The Evolution of Destination Content Curation
DCcool.com reached 1,205,439 unique pageviews during its run, which will soon be coming to an end. Destination DC announced yesterday that it’s going to rebuild its primary Washington.org website and integrate the DC Cool brand and content throughout the bureau’s social media platforms. That site is scheduled to launch next spring.
According to Ferguson, the new digital platform is going to include a lot more user-generated content and social media engagement, because Destination DC is shifting its focus more toward the millennial age customer.
“The thing about destination marketing that doesn’t always resonate with most people is that it’s all about economic development,” explains Ferguson. “For us, in terms of economic impact, we bring people into the city who come here for a few days and then leave. As we look at our target audiences, we’re focusing more on millennials simply because they’re becoming the largest populace in the U.S who represent the largest potential of future visitors to our city.”
On September 15, Destination DC hosted about 200 of its 850 members for its first Social Media U event, which took place at the National Museum of America History’s new Innovation Wing.
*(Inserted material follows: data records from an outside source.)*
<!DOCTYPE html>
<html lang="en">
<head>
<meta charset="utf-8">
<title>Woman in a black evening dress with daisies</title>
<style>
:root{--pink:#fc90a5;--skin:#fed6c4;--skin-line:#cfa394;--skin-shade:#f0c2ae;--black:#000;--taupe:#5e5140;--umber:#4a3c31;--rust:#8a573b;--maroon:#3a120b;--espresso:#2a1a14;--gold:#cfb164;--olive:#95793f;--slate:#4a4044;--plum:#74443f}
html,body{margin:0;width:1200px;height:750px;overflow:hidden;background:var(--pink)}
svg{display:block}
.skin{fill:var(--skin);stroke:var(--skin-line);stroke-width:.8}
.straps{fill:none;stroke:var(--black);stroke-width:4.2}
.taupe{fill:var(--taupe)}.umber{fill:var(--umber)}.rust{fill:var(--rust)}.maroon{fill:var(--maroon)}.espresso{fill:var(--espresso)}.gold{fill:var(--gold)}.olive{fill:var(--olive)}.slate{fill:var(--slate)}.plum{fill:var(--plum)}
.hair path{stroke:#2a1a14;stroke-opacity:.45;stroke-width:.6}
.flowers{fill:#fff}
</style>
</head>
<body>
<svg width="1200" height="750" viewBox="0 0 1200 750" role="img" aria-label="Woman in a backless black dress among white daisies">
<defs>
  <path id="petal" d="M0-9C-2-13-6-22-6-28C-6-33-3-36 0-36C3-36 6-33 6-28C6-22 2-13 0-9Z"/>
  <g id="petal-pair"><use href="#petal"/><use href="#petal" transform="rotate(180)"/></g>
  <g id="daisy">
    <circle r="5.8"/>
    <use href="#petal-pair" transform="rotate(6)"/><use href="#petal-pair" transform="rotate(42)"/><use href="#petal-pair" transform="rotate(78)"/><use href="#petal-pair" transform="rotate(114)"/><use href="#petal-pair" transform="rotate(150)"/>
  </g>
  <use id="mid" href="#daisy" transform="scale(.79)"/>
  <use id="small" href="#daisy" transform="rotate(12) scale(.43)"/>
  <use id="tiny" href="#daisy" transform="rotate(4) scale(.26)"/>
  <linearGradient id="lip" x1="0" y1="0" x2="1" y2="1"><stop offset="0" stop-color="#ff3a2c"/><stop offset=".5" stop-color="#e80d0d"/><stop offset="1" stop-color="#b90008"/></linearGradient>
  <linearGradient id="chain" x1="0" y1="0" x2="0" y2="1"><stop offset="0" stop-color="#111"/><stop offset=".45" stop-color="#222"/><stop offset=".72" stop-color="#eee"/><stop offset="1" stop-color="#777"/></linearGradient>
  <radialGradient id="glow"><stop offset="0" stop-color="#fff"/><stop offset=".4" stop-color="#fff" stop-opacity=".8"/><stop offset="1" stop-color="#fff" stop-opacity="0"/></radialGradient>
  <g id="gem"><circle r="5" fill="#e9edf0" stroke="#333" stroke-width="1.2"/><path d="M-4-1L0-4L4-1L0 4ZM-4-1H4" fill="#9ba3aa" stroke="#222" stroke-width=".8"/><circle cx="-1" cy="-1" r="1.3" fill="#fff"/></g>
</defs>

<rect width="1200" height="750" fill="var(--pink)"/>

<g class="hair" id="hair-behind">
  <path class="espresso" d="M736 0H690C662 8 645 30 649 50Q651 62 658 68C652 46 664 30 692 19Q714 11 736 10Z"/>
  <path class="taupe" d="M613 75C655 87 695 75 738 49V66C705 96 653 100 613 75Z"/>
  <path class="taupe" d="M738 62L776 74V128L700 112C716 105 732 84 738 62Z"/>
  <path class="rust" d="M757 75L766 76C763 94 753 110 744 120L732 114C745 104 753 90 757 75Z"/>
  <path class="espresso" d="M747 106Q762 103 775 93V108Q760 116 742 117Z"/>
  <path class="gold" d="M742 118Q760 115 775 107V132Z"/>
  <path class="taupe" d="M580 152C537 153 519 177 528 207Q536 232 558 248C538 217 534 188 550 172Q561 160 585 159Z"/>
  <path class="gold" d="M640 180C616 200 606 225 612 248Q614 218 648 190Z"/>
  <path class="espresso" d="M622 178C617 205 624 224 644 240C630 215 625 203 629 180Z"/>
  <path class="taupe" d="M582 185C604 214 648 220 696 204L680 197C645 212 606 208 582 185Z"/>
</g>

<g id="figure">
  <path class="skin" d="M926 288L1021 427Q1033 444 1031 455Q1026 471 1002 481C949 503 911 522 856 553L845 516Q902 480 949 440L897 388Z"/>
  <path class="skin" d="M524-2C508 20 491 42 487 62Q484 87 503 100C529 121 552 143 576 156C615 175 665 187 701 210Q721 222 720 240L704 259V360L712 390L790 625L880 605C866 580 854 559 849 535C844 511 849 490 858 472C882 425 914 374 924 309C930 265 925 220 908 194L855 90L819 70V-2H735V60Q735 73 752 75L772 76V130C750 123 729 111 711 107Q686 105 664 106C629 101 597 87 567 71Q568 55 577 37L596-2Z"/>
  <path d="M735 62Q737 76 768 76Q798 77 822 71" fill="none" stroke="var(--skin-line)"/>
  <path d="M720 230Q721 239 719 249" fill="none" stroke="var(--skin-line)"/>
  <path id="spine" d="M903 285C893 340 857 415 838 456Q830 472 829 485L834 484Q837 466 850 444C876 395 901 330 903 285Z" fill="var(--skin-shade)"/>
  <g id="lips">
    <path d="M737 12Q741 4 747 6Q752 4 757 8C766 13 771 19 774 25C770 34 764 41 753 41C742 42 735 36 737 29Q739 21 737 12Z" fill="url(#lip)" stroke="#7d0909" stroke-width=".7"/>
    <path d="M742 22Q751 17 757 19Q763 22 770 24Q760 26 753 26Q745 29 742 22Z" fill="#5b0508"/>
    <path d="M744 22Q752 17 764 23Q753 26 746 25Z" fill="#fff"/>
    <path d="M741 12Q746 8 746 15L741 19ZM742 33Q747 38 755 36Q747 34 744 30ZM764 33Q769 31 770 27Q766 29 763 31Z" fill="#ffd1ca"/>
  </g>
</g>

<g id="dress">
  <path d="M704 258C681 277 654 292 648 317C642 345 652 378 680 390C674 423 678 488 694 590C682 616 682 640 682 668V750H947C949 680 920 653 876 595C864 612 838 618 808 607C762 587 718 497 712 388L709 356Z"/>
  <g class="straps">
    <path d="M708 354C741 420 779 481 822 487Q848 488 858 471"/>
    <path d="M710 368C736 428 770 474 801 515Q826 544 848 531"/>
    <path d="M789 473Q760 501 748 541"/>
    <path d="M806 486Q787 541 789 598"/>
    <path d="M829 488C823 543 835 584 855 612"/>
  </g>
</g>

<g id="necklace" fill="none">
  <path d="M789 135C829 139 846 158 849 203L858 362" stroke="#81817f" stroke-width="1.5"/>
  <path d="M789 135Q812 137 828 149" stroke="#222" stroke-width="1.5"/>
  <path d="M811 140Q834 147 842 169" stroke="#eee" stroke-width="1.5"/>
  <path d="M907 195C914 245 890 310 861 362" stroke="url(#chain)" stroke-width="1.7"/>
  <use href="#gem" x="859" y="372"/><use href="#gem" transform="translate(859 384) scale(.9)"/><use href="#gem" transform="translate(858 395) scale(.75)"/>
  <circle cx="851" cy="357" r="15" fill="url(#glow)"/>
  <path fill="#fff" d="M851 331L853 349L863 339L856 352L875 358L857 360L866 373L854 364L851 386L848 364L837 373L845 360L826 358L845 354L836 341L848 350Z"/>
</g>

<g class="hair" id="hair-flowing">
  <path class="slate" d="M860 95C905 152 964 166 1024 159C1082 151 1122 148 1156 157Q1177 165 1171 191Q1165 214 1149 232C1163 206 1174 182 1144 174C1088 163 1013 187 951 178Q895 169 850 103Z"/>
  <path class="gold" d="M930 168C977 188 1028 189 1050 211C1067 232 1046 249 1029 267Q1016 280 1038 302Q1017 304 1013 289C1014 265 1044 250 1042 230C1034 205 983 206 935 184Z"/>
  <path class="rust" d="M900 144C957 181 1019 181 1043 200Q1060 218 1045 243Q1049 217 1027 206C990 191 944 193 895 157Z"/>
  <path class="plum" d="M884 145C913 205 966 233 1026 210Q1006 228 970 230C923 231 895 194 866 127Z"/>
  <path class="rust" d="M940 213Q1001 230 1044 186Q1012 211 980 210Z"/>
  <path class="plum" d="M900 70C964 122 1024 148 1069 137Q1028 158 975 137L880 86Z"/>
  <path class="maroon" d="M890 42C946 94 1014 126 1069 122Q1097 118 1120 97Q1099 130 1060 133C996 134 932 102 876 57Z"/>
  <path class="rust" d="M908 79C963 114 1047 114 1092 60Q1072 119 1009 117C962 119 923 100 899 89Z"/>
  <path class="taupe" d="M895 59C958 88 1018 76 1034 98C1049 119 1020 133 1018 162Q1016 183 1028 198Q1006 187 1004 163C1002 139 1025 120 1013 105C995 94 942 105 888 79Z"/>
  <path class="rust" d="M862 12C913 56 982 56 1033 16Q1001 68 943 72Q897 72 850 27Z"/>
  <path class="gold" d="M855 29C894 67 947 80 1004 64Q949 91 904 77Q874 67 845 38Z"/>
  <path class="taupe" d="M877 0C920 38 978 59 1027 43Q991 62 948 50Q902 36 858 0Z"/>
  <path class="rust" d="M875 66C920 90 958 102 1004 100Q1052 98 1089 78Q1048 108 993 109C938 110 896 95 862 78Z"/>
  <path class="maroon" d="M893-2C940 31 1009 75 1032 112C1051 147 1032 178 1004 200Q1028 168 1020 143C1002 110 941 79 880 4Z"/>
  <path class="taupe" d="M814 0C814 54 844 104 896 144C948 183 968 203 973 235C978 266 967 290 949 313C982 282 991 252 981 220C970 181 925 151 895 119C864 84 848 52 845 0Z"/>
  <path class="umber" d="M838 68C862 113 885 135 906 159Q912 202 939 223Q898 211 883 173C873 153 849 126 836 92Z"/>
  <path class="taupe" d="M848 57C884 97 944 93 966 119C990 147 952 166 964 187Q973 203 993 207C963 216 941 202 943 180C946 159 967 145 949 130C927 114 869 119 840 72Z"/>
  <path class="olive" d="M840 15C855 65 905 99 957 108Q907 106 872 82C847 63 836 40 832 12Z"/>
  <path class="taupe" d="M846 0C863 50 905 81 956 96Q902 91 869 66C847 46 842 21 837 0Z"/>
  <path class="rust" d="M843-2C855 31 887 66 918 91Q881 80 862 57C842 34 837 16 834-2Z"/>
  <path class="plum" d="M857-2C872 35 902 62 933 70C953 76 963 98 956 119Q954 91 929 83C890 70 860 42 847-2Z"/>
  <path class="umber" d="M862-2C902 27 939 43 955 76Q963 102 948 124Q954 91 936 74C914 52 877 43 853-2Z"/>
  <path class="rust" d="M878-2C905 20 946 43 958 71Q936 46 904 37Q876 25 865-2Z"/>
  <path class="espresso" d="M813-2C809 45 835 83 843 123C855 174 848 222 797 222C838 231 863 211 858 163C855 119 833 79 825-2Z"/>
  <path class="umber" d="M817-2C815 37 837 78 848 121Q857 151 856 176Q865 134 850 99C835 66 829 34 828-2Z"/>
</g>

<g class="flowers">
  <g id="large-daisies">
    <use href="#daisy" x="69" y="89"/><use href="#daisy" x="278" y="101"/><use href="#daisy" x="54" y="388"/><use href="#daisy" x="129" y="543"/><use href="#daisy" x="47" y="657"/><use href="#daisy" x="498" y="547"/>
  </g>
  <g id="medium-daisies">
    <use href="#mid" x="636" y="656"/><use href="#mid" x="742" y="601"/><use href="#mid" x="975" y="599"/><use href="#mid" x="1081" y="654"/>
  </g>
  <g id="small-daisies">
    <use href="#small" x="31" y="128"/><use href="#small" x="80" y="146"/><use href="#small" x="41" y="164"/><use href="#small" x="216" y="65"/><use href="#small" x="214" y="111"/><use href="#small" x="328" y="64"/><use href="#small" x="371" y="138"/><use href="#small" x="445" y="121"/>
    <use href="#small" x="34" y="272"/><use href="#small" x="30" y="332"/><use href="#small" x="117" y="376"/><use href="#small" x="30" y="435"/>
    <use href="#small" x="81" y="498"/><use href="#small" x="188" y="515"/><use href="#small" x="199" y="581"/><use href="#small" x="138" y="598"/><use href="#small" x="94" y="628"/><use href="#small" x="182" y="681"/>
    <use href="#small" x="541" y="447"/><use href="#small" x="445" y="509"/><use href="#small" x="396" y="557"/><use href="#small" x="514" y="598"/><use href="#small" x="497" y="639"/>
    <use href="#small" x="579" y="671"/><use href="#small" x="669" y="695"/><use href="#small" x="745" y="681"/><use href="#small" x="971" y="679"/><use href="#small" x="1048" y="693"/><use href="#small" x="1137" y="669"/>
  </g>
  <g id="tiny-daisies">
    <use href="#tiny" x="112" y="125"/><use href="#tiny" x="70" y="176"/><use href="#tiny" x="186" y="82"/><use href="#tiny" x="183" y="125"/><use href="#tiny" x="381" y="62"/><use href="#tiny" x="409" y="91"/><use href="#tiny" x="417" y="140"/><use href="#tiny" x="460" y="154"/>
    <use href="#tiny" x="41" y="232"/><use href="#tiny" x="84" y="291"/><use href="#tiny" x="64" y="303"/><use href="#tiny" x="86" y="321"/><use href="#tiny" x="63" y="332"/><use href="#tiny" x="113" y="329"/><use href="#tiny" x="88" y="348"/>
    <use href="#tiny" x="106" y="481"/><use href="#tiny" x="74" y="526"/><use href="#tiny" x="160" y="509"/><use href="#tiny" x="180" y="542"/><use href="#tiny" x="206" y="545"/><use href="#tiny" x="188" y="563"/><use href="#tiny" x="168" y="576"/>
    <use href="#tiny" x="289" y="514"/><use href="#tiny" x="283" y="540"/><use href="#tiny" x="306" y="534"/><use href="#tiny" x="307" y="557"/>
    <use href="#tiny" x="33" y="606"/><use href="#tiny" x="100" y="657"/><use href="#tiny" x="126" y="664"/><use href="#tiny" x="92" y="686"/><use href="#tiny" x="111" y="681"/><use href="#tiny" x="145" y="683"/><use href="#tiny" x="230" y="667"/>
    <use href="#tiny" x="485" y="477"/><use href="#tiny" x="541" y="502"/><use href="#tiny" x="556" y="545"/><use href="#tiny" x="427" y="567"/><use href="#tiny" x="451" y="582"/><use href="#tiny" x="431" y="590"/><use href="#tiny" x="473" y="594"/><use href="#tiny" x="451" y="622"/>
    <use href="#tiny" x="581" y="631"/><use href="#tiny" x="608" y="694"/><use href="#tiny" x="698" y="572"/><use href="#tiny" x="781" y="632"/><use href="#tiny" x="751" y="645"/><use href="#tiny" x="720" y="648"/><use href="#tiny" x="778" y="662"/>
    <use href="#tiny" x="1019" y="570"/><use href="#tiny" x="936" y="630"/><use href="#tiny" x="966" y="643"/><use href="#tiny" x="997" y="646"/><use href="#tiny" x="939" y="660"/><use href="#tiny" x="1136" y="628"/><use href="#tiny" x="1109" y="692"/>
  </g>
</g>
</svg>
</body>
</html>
The bureau brought in social media experts to educate their partners about how to maximize the power of social media and what resonates with millennial consumers these days.
For example, there was an emphasis on Instagram best practices. The DC Cool Instagram account has 13,500 followers, with engagement during last year jumping 866% in followers over the year previous.
Through educational sessions like that, Destination DC is building a more cohesive destination brand message by aligning more destination partners with the overarching vision.
That’s important because another interesting thing about DC Cool, there’s a decidedly more elevated range of content than most other tourism bureaus, which is perhaps indicative of the destination. The October 2015 calendar of events, for example, emphasizes art, music and culture, and there’s only a passing glance at trendy food and beverage. It’s somewhat refreshing to not be inundated with endless lists of gastropubs.
Also, DC Cool links to other programming initiatives that Destination DC supports. The first Landmark Music Festival took place last week to raise money to repair parts of the National Mall. The collaboration with A Creative DC is dedicated to supporting the independent arts community in DC.
Ferguson also points out the Women’s Voice Theater Festival showcasing female personalities in the DC theater district. The promotional video (above) was designed in black and white to align with the DC Cool platform.
Lastly, we asked Ferguson if DC Cool in general targets the meetings and convention market.
“Part of our goal is to ensure our meetings have record attendance, so by having a campaign like DC Cool, our visitors are coming to a convention not only because they can go to Capitol Hill to lobby Congress, but they can really diversify their time in our destination,” he told us. “Because we realize strong convention destinations are linked to strong leisure destinations, and for us, it’s important to get that message out. DC Cool allows us to do that.”
Destination DC supplied the following data from its 2014 ROI Study on the DC Cool spring/summer campaign:
- $3 million spent on the campaign
- $98 million in visitor spending
- $33 in visitor spending per every $1 in campaign spending
- $2.54 in taxes collected for every $1 in campaign spending
- $7.6 million in taxes collected on visitor spending
- 31% aided recall rate of the ads in 2014 versus the average 2% recall rate for marketing campaigns. Source: Destination Analysts.
[Editor’s note: An earlier version of this story included incorrect statistics on pageviews, which applied to the Washington.org portal, originally supplied by Destination DC.]